Senate committee OKs Shelly Dick nomination to U.S. District Court

Federal district court judge nominee Shelly D. Dick, of Baton Rouge, could receive final U.S. Senate confirmation as soon as late March after being successfully voted out of the Senate Judiciary Committee on Thursday.

Dick was approved by a voice vote without any discussion. The vote was delayed by two weeks when she was held over as a late addition to the agenda at the Senate committee’s last meeting.

“I’m excited,” Dick said Thursday during a phone interview from her Baton Rouge office. “I’m looking forward to the full Senate vote.

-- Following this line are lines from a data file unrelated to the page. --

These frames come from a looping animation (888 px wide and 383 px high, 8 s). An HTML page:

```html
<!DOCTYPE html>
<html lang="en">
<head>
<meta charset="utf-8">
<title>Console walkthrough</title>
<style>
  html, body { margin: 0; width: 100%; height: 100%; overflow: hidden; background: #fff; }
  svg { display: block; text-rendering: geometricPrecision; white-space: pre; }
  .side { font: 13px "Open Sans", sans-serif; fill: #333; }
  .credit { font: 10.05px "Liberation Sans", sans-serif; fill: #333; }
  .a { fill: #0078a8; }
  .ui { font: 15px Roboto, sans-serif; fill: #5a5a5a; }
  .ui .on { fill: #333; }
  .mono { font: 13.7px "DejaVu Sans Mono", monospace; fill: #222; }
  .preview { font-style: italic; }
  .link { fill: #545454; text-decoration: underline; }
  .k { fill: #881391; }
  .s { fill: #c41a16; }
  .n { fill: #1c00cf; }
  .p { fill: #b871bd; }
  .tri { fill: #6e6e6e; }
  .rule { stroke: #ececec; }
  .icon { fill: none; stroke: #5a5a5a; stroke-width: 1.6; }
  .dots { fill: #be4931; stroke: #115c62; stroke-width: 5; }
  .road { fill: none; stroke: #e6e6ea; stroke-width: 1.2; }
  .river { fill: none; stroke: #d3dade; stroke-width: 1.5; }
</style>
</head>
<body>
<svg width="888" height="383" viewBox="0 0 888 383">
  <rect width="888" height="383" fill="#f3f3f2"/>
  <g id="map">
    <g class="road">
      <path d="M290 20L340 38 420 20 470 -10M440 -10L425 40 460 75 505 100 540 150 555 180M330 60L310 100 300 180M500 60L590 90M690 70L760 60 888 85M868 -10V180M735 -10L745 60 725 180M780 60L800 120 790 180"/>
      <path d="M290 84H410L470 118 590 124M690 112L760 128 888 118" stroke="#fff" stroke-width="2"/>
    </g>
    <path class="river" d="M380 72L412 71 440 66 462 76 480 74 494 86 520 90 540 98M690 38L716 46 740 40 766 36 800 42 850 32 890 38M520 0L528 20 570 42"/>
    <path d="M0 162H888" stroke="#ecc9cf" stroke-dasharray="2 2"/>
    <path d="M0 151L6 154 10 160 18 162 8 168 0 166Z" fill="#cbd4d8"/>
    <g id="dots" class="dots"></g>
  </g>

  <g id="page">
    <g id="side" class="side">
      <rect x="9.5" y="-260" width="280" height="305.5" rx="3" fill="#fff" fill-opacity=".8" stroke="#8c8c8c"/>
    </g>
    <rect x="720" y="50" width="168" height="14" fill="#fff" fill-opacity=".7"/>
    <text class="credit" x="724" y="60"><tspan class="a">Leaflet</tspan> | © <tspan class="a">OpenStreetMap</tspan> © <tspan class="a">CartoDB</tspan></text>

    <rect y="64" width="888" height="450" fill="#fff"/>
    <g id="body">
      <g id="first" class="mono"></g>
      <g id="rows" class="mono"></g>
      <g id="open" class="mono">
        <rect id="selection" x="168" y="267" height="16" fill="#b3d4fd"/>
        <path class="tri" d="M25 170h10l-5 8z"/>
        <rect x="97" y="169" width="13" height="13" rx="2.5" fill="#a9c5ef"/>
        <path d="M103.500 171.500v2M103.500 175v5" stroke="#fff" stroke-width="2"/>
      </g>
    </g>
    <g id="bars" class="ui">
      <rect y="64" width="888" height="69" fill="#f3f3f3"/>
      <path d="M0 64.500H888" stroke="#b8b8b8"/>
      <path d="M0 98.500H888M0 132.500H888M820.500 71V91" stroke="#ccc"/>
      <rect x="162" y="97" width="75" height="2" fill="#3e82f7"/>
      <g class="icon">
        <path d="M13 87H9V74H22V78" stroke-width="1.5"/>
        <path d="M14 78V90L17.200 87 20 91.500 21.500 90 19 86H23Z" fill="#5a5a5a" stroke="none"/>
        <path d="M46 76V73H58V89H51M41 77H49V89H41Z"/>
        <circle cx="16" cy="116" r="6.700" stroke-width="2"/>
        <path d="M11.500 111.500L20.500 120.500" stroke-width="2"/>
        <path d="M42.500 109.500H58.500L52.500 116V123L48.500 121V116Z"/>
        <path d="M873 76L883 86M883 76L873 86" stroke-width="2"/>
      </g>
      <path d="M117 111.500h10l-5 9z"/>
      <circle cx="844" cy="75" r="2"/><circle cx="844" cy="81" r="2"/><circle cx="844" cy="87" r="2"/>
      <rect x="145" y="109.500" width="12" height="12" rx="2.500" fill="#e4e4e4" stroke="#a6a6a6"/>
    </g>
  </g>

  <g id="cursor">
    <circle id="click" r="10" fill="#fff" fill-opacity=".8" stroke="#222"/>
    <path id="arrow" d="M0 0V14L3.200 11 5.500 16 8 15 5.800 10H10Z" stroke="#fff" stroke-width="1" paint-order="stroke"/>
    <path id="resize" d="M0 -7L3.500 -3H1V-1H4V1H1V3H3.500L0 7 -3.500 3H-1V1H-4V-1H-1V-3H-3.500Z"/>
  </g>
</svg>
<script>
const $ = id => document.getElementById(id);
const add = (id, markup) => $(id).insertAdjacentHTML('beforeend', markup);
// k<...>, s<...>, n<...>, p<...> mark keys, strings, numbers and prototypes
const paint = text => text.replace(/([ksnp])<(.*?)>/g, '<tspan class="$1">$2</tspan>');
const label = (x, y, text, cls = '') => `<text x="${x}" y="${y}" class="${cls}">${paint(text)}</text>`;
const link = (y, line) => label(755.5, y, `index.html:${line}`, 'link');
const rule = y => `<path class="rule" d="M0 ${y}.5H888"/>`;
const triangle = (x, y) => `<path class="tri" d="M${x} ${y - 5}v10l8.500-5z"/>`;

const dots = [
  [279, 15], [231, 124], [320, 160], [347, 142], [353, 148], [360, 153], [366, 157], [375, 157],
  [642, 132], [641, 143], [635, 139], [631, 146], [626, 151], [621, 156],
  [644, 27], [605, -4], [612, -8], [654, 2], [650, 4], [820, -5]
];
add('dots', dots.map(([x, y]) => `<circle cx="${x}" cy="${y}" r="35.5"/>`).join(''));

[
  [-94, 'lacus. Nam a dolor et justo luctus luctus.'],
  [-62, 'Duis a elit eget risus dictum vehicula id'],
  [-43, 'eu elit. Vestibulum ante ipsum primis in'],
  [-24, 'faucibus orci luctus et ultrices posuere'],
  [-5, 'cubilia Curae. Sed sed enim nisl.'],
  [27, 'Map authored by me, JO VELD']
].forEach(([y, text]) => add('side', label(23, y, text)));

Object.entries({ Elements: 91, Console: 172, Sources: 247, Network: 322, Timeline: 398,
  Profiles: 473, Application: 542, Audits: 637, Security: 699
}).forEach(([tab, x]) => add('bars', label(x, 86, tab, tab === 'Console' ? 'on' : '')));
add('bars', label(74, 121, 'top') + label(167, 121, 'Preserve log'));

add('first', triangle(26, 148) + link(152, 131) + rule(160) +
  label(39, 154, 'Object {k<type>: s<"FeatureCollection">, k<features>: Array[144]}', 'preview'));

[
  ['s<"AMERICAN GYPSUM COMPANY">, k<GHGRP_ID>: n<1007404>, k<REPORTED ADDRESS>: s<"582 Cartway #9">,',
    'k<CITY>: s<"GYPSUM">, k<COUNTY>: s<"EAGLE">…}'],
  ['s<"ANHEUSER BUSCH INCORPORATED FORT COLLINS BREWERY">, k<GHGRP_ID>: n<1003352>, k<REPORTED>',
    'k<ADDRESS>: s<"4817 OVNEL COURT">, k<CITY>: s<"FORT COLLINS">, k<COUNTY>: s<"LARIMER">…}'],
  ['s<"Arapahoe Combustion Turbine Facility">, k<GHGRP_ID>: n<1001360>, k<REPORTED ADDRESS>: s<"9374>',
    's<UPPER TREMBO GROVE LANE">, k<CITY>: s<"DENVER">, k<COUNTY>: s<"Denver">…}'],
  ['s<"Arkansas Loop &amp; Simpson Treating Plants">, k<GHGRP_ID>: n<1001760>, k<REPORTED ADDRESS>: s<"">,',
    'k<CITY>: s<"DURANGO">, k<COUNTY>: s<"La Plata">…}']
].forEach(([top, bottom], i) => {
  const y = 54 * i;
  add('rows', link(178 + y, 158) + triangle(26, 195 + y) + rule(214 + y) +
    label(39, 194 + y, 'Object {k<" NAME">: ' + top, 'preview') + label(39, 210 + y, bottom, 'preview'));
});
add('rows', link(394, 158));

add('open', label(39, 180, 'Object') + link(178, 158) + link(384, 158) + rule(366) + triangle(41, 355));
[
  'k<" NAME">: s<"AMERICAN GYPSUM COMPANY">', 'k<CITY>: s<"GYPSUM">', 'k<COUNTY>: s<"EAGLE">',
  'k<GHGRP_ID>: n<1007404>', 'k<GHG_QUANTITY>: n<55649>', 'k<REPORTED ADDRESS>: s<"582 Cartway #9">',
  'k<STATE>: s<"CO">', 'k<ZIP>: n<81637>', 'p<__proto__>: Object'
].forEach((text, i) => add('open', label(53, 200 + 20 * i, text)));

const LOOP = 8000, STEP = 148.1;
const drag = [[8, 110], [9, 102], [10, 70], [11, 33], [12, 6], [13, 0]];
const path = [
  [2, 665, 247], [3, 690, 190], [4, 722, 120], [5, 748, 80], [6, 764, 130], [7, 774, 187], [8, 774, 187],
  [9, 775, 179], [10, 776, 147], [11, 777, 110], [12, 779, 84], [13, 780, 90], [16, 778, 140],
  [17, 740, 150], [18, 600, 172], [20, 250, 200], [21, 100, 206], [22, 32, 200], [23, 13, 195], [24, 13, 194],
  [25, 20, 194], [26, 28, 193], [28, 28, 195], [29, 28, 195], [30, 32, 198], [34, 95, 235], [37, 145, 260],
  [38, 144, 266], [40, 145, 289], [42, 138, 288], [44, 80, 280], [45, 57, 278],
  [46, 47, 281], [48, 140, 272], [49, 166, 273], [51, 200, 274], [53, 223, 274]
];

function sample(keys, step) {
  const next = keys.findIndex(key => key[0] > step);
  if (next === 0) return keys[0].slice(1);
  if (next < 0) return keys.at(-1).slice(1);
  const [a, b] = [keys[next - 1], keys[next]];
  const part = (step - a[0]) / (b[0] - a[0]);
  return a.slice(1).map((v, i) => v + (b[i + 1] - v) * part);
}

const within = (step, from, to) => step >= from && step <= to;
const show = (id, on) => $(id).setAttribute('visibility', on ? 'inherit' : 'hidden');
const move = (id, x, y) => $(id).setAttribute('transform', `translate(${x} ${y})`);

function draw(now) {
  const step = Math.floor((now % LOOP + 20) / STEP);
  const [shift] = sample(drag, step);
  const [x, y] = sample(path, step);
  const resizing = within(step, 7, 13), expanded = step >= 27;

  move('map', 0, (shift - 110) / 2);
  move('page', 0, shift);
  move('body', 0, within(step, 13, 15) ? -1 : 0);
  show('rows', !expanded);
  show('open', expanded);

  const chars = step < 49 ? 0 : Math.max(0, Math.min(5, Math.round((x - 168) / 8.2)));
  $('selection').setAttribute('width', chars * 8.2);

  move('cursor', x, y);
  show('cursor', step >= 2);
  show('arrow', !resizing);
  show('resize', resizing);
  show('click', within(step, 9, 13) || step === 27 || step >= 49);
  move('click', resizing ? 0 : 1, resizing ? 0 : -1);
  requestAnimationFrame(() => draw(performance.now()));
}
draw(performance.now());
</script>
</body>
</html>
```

“I think that the Middle District needs that third judge, and I think the citizens really deserve someone to get in and go to work,” she added.

Dick was nominated by President Barack Obama in April to become the first female U.S. district judge in the Middle District of Louisiana, based in Baton Rouge. She was blocked initially by Sen. David Vitter, R-La., who said he was holding out hope that GOP presidential nominee Mitt Romney would defeat Obama. After Obama won re-election in November, Vitter withdrew his block and said he backed Dick receiving a fast-tracked confirmation process.

Dick would replace former Chief U.S. District Judge Ralph E. Tyson, who died in 2011.

Carl Tobias, a University of Richmond law professor who follows the federal judiciary, said it is a “very good sign” that Dick won a quick affirmative vote on Thursday.

“It went well,” Tobias said. “There was no debate. There was no anything.”

“When nobody talks, it’s always a good sign and there are no dissenting votes,” he said.

While there is a backlog of less than 100 federal nominees nationally, Tobias said the process is moving along and that Dick could receive full confirmation as early as late March or as late as May. “I think the spring for sure,” Tobias said.

In a prepared statement, Landrieu asked the Senate for a quick confirmation process.

“Shelly brings decades of litigation experience, an impressive record of service work, a thorough understanding of federal law and a wonderful attitude,” Landrieu said. “She is highly respected within the judicial community, and I have the utmost confidence that she will serve Louisiana well as a fair and knowledgeable judge.”

Dick is a native of El Paso, Texas, who moved to Baton Rouge when she started LSU Law School in 1985.

She is a founding partner in Forrester & Dick, a Baton Rouge law firm specializing in litigation. She was one of three possible nominees recommended to Obama by Landrieu. Dick was the only federal judge nominee stalled out of five nominations Obama made at the same time in April.

Dick is a veteran defense lawyer in civil litigation in federal court. And she has represented both government and non-government clients in matters of federal employment law.